Records for this exercise →

* * * * * * *

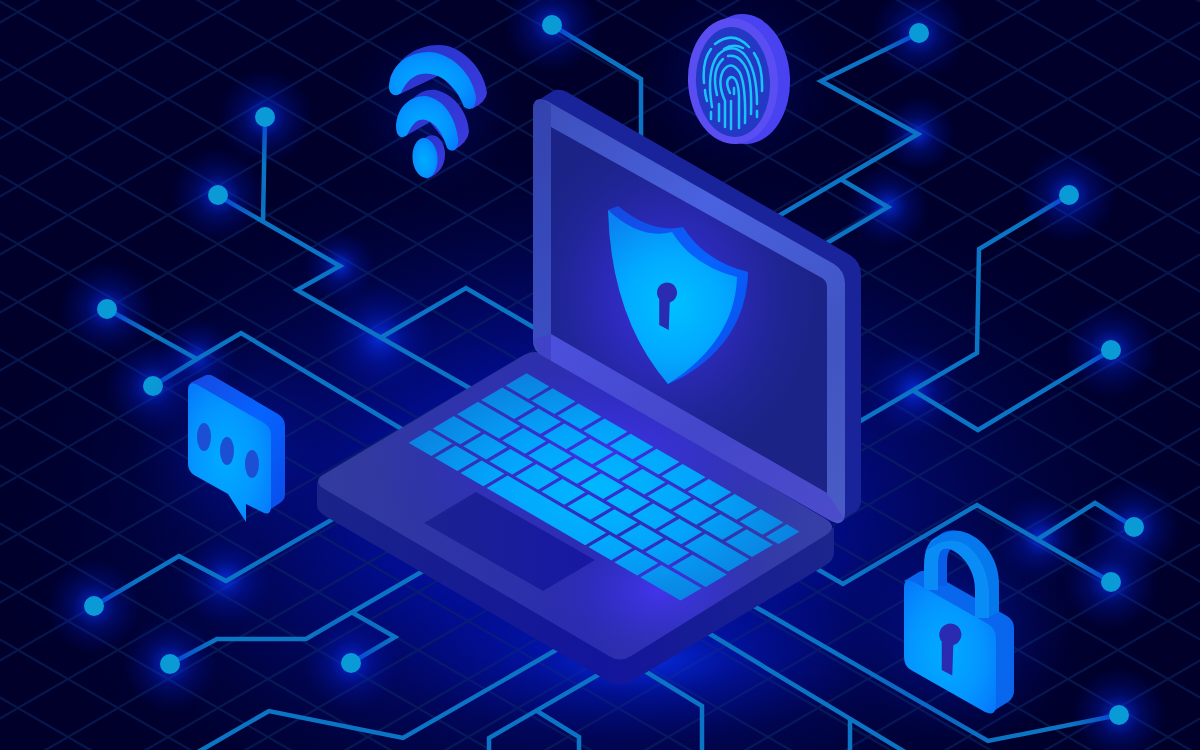
<!DOCTYPE html>
<html lang="en">
<head>
<meta charset="utf-8">
<title>Isometric cyber security illustration</title>
<style>
:root {
  --night: #00002b;
  --grid: #0a2560;
  --trace: #0b74c4;
  --node: #0a9ad6;
  --cyan: #00b4ff;
  --blue: #0560ff;
  --indigo: #3a35c4;
  --case: #3136a8;
  --case-dark: #16208f;
  --bezel: #4156c6;
  --keyhole: #2a2bb0;
}
html, body { margin: 0; height: 100%; overflow: hidden; background: var(--night); }
.artwork { display: block; width: 1200px; height: 750px; }
.traces { fill: none; stroke: var(--trace); stroke-width: 4.5; stroke-linejoin: miter; }
.nodes { fill: var(--node); }
.grid-line { fill: none; stroke: var(--grid); stroke-width: 2; opacity: .62; }
.key-row { fill: none; stroke: url(#key-light); stroke-width: 23; }
.ridges { fill: none; stroke: #18c3fa; stroke-width: 2.5; stroke-linecap: round; }
.keyhole { fill: var(--keyhole); }
</style>
</head>
<body>
<svg class="artwork" viewBox="0 0 1200 750" role="img" aria-label="Isometric laptop with a shield on its screen, surrounded by circuit lines and security icons">
  <defs>
    <pattern id="iso-grid" width="100" height="58" patternUnits="userSpaceOnUse" patternTransform="translate(18 12)">
      <path class="grid-line" d="M-10 -5.8 110 63.8M-10 63.8 110 -5.8"/>
    </pattern>
    <radialGradient id="floor-light" gradientUnits="userSpaceOnUse" cx="0" cy="0" r="1" gradientTransform="translate(590 510) scale(620 390)">
      <stop offset="0" stop-color="#0618c8"/>
      <stop offset=".35" stop-color="#020f9c" stop-opacity=".88"/>
      <stop offset=".68" stop-color="#010657" stop-opacity=".6"/>
      <stop offset="1" stop-color="#00002b" stop-opacity="0"/>
    </radialGradient>
    <radialGradient id="glow">
      <stop offset="0" stop-color="#0838ff" stop-opacity=".75"/>
      <stop offset=".45" stop-color="#0420d8" stop-opacity=".3"/>
      <stop offset="1" stop-color="#0210a0" stop-opacity="0"/>
    </radialGradient>
    <radialGradient id="violet-glow">
      <stop offset="0" stop-color="#4a35ff" stop-opacity=".95"/>
      <stop offset=".45" stop-color="#3a30e8" stop-opacity=".55"/>
      <stop offset="1" stop-color="#2a28b0" stop-opacity="0"/>
    </radialGradient>
    <radialGradient id="key-light" gradientUnits="userSpaceOnUse" cx="150" cy="72" r="165">
      <stop offset="0" stop-color="#00b8ff"/>
      <stop offset=".5" stop-color="#03a4fb"/>
      <stop offset="1" stop-color="#0b80df"/>
    </radialGradient>
    <radialGradient id="shield-face" gradientUnits="userSpaceOnUse" cx="672" cy="305" r="100">
      <stop offset="0" stop-color="#00c0ff"/>
      <stop offset=".5" stop-color="#02aaff"/>
      <stop offset="1" stop-color="#0a83f2"/>
    </radialGradient>
    <radialGradient id="icon-face" cx=".45" cy=".55" r=".7">
      <stop offset="0" stop-color="#00acff"/>
      <stop offset=".55" stop-color="#0496ff"/>
      <stop offset="1" stop-color="#0676fb"/>
    </radialGradient>
    <linearGradient id="icon-side" x1="0" y1="0" x2="1" y2="1">
      <stop offset="0" stop-color="#1747e0"/>
      <stop offset=".5" stop-color="#0664ff"/>
      <stop offset="1" stop-color="#0a4dea"/>
    </linearGradient>
    <linearGradient id="wifi-side" x1="0" y1="0" x2="1" y2="1">
      <stop offset="0" stop-color="#2434c8"/>
      <stop offset="1" stop-color="#3d3be0"/>
    </linearGradient>
    <linearGradient id="bezel-light" gradientUnits="userSpaceOnUse" x1="533" y1="110" x2="845" y2="520">
      <stop offset="0" stop-color="#3d4fba"/>
      <stop offset=".35" stop-color="#4a62e0"/>
      <stop offset=".7" stop-color="#4054c2"/>
      <stop offset="1" stop-color="#4a5cc4"/>
    </linearGradient>
    <linearGradient id="deck-light" gradientUnits="userSpaceOnUse" x1="320" y1="470" x2="833" y2="545">
      <stop offset="0" stop-color="#333c9e"/>
      <stop offset=".55" stop-color="#2a2cae"/>
      <stop offset="1" stop-color="#3740a6"/>
    </linearGradient>
    <linearGradient id="case-edge" gradientUnits="userSpaceOnUse" x1="318" y1="0" x2="833" y2="0">
      <stop offset="0" stop-color="#1a2389"/>
      <stop offset=".55" stop-color="#13159c"/>
      <stop offset="1" stop-color="#1b258c"/>
    </linearGradient>
    <linearGradient id="touchpad" x1="0" y1="0" x2="1" y2="0">
      <stop offset="0" stop-color="#1b2290"/>
      <stop offset="1" stop-color="#1718a4"/>
    </linearGradient>
    <clipPath id="display-clip"><path d="M551 127 822 278Q827 281 827 287V493L551 334Z"/></clipPath>
    <clipPath id="deck-clip"><path d="M326 473 524 355Q535 349 546 355L826 519Q838 527 826 535L631 656Q620 663 609 656L326 490Q310 481 326 473Z"/></clipPath>
    <g id="node"><circle r="48" fill="url(#glow)"/><circle r="10"/></g>
    <path id="keyhole" d="M-5 6A10.500 12 0 1 1 6 10L5 43-5 37Z"/>
  </defs>

  <g class="background">
    <rect width="1200" height="750" fill="#00002b"/>
    <rect width="1200" height="750" fill="url(#floor-light)"/>
    <rect width="1200" height="750" fill="url(#iso-grid)"/>
  </g>

  <g class="trace-glow" fill="url(#glow)">
    <circle cx="380" cy="338" r="58"/>
    <circle cx="888" cy="206" r="42"/>
    <circle cx="340" cy="266" r="36"/>
    <circle cx="197" cy="358" r="40"/>
    <circle cx="914" cy="391" r="48"/>
    <circle cx="1040" cy="538" r="44"/>
    <circle cx="918" cy="134" r="38"/>
    <circle cx="226" cy="580" r="46"/>
    <ellipse cx="640" cy="660" rx="240" ry="80"/>
  </g>

  <g class="traces">
    <path d="M552 25 641 79V140"/>
    <path d="M919 33 821 81 918 134 770 221M842 180 888 207 815 250"/>
    <path d="M1069 195 979 249 977 353 850 427M914 391 978 430 1111 350"/>
    <path d="M265 117 263 221M217 195 340 266 297 290 480 394M380 338 466 288 545 334"/>
    <path d="M107 309 197 359 153 386M197 359 241 333 410 434"/>
    <path d="M94 606 179 556 226 581 345 512"/>
    <path d="M170 664 217 639H306L430 567M351 663 395 637 353 613"/>
    <path d="M198 752 269 711 403 738 570 642"/>
    <path d="M489 752V738L610 668M537 711 579 737V752"/>
    <path d="M635 665 702 706V752"/>
    <path d="M690 622 905 752M850 718V752"/>
    <path d="M740 598 988 741 1119 715"/>
    <path d="M805 562 843 584 977 505 1111 582M1038 539 1095 503 1134 527"/>
  </g>

  <g class="nodes">
    <use href="#node" x="552" y="25"/>
    <use href="#node" x="919" y="33"/>
    <use href="#node" x="1069" y="195"/>
    <use href="#node" x="1111" y="350"/>
    <use href="#node" x="1134" y="527"/>
    <use href="#node" x="1111" y="582"/>
    <use href="#node" x="1119" y="715"/>
    <use href="#node" x="265" y="117"/>
    <use href="#node" x="218" y="195"/>
    <use href="#node" x="107" y="309"/>
    <use href="#node" x="153" y="386"/>
    <use href="#node" x="94" y="606"/>
    <use href="#node" x="170" y="664"/>
    <use href="#node" x="351" y="663"/>
  </g>

  <g class="laptop">
    <g class="laptop-base">
      <path fill="url(#case-edge)" d="M317 482V505Q317 511 325 516L608 681Q620 688 632 681L826 565Q834 560 834 553V527L620 640Z"/>
      <path fill="url(#deck-light)" d="M326 473 524 355Q535 349 546 355L826 519Q838 527 826 535L631 656Q620 663 609 656L326 490Q310 481 326 473Z"/>
      <g clip-path="url(#deck-clip)">
        <ellipse cx="600" cy="455" rx="230" ry="120" fill="url(#violet-glow)" opacity=".75"/>
        <ellipse cx="660" cy="590" rx="120" ry="80" fill="url(#violet-glow)" opacity=".8"/>
      </g>
      <path fill="url(#touchpad)" d="M476 492 595 560 543 591 424 523Z"/>
      <g class="keyboard" transform="matrix(.913 .53 -.915 .538 527 373)">
        <path class="key-row" stroke-dasharray="25 3.500" d="M0 12H299"/>
        <path class="key-row" stroke-dasharray="36 3.500 25 3.500 25 3.500 25 3.500 25 3.500 25 3.500 25 3.500 25 3.500 25 3.500 29" d="M0 38.500H299"/>
        <path class="key-row" stroke-dasharray="46 3.500 25 3.500 25 3.500 25 3.500 25 3.500 25 3.500 25 3.500 25 3.500 48" d="M0 65H299"/>
        <path class="key-row" stroke-dasharray="30 3.500 25 3.500 25 3.500 25 3.500 25 3.500 25 3.500 25 3.500 25 3.500 25 3.500 41" d="M0 91.500H299"/>
        <path class="key-row" stroke-dasharray="25 3.500 25 3.500 25 3.500 108 3.500 25 3.500 25 3.500 44" d="M0 118H299"/>
      </g>
    </g>

    <g class="laptop-lid">
      <path fill="#1a249a" d="M537 101 553 91Q559 88 567 92L850 255Q861 262 861 274V501Q861 508 855 512L839 522 820 480V290Z"/>
      <path fill="url(#bezel-light)" d="M533 109Q533 95 547 101L834 264Q845 271 845 284V512Q845 528 831 521L541 355Q533 350 533 340Z"/>
      <path fill="#2b38a4" opacity=".5" d="M533 109Q533 98 543 100L551 105V361L541 355Q533 350 533 340Z"/>
      <g clip-path="url(#display-clip)">
        <rect x="545" y="120" width="290" height="380" fill="#1b2387"/>
        <ellipse cx="668" cy="298" rx="150" ry="170" fill="url(#violet-glow)" opacity=".85"/>
      </g>
      <path fill="#4e2fd8" opacity=".35" d="M551 334 827 493 845 520 831 521 541 355 533 340Z"/>
    </g>

    <g class="shield">
      <path fill="url(#icon-side)" d="M608 210 618 206Q652 234 683 227Q704 261 748 272Q746 341 681 378L668 384Z"/>
      <path fill="url(#shield-face)" d="M608 210Q640 240 672 232Q693 266 737 277Q735 341 668 384Q611 318 608 210Z"/>
      <use class="keyhole" href="#keyhole" transform="translate(664 294) scale(.95 .84)"/>
    </g>
  </g>

  <g class="wifi-icon">
    <circle cx="432" cy="110" r="85" fill="url(#glow)" opacity=".45"/>
    <g fill="url(#wifi-side)">
      <path d="M390 78C400 53 426 41 448 46C470 53 485 74 487 93Q486 102 472 109L440 75 400 94Z"/>
      <path d="M398 124C406 101 420 88 436 90C454 94 468 112 469 132Q468 142 453 151L430 122 405 136Z"/>
      <path d="M417 143 428 136C438 132 445 143 445 154C445 166 439 174 427 179Z"/>
    </g>
    <g fill="url(#icon-face)">
      <path d="M389 85C392 63 409 52 430 52C453 54 472 74 476 97C476 107 471 112 464 107C458 91 447 77 431 74C416 71 406 81 401 93C395 98 388 94 389 85Z"/>
      <path d="M396 126C397 108 409 96 425 96C442 98 455 115 458 138C459 149 453 154 447 148C443 134 436 123 426 120C416 117 411 127 407 135C401 140 396 136 396 126Z"/>
      <ellipse cx="425" cy="158" rx="12.500" ry="20" transform="rotate(-5 425 158)"/>
    </g>
  </g>

  <g class="fingerprint-badge">
    <circle cx="738" cy="80" r="95" fill="url(#glow)" opacity=".5"/>
    <ellipse cx="744" cy="79" rx="46" ry="65" fill="#4842f0" transform="rotate(-3 744 79)"/>
    <ellipse cx="733" cy="81" rx="45" ry="63" fill="#5a4df2" transform="rotate(-3 733 81)"/>
    <ellipse cx="733" cy="82" rx="37" ry="55" fill="#2438c6" transform="rotate(-3 733 82)"/>
    <g class="ridges">
      <path d="M715 44Q733 30 749 47M754 53Q763 66 762 91M704 83Q702 61 711 49"/>
      <path d="M707 101Q705 94 705 90M712 107Q706 71 718 55Q731 42 744 54Q757 69 757 104"/>
      <path d="M719 121V104M717 95Q711 70 723 59M728 56Q740 54 747 70Q752 83 751 114"/>
      <path d="M725 127V101Q717 83 723 71Q731 59 740 73Q746 86 745 123"/>
      <path d="M731 129V101M730 93Q724 80 731 77Q738 77 739 96V128"/>
      <path d="M711 119V112M734 88V94M757 111V117M724 49Q733 43 743 48"/>
    </g>
  </g>

  <g class="chat-icon">
    <circle cx="236" cy="445" r="105" fill="url(#glow)" opacity=".6"/>
    <path fill="url(#icon-side)" d="M190 383 204 376Q209 373 215 377L278 414Q285 418 285 426V494Q285 500 280 503L266 512 245 440Z"/>
    <path fill="url(#icon-face)" d="M188 390Q188 381 196 384L264 423Q271 427 271 435V506Q271 517 262 512L246 504V522L228 494 194 475Q188 471 188 464Z"/>
    <g fill="#1c50d4">
      <ellipse cx="204" cy="437" rx="7" ry="14"/>
      <ellipse cx="227" cy="451" rx="7" ry="14"/>
      <ellipse cx="252" cy="464" rx="7" ry="14"/>
    </g>
  </g>

  <g class="padlock-icon">
    <circle cx="958" cy="635" r="115" fill="url(#glow)" opacity=".7"/>
    <path fill="#0867ec" d="M904 581 919 572Q925 569 931 573L1007 616Q1014 620 1014 628V691Q1014 698 1008 702L992 712 970 630Z"/>
    <path fill="none" stroke="#075ee8" stroke-width="18" d="M938 586V564C938 536 954 535 969 546C984 557 990 576 990 589V612"/>
    <path fill="none" stroke="#0a8cf6" stroke-width="14" d="M931 590V566C931 537 948 538 962 548C977 560 982 577 982 590V618"/>
    <path fill="#0678ee" d="M925 552Q936 530 960 531C985 536 1000 562 999 586V612L989 617V590C986 560 968 538 949 541Q936 542 925 552Z"/>
    <path fill="url(#icon-face)" d="M904 588Q904 577 914 582L988 624Q996 629 996 638V705Q996 717 985 712L911 670Q904 666 904 657Z"/>
    <use class="keyhole" href="#keyhole" transform="translate(947 636) scale(1.050 .92)"/>
  </g>
</svg>
</body>
</html>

* * * * * * *

From the opening line of the entries above to the line that holds "--indigo: #3a35c4;", inclusive, reproduce each line exactly and omit any picture.

Result of the exercise →
<!DOCTYPE html>
<html lang="en">
<head>
<meta charset="utf-8">
<title>Isometric cyber security illustration</title>
<style>
:root {
  --night: #00002b;
  --grid: #0a2560;
  --trace: #0b74c4;
  --node: #0a9ad6;
  --cyan: #00b4ff;
  --blue: #0560ff;
  --indigo: #3a35c4;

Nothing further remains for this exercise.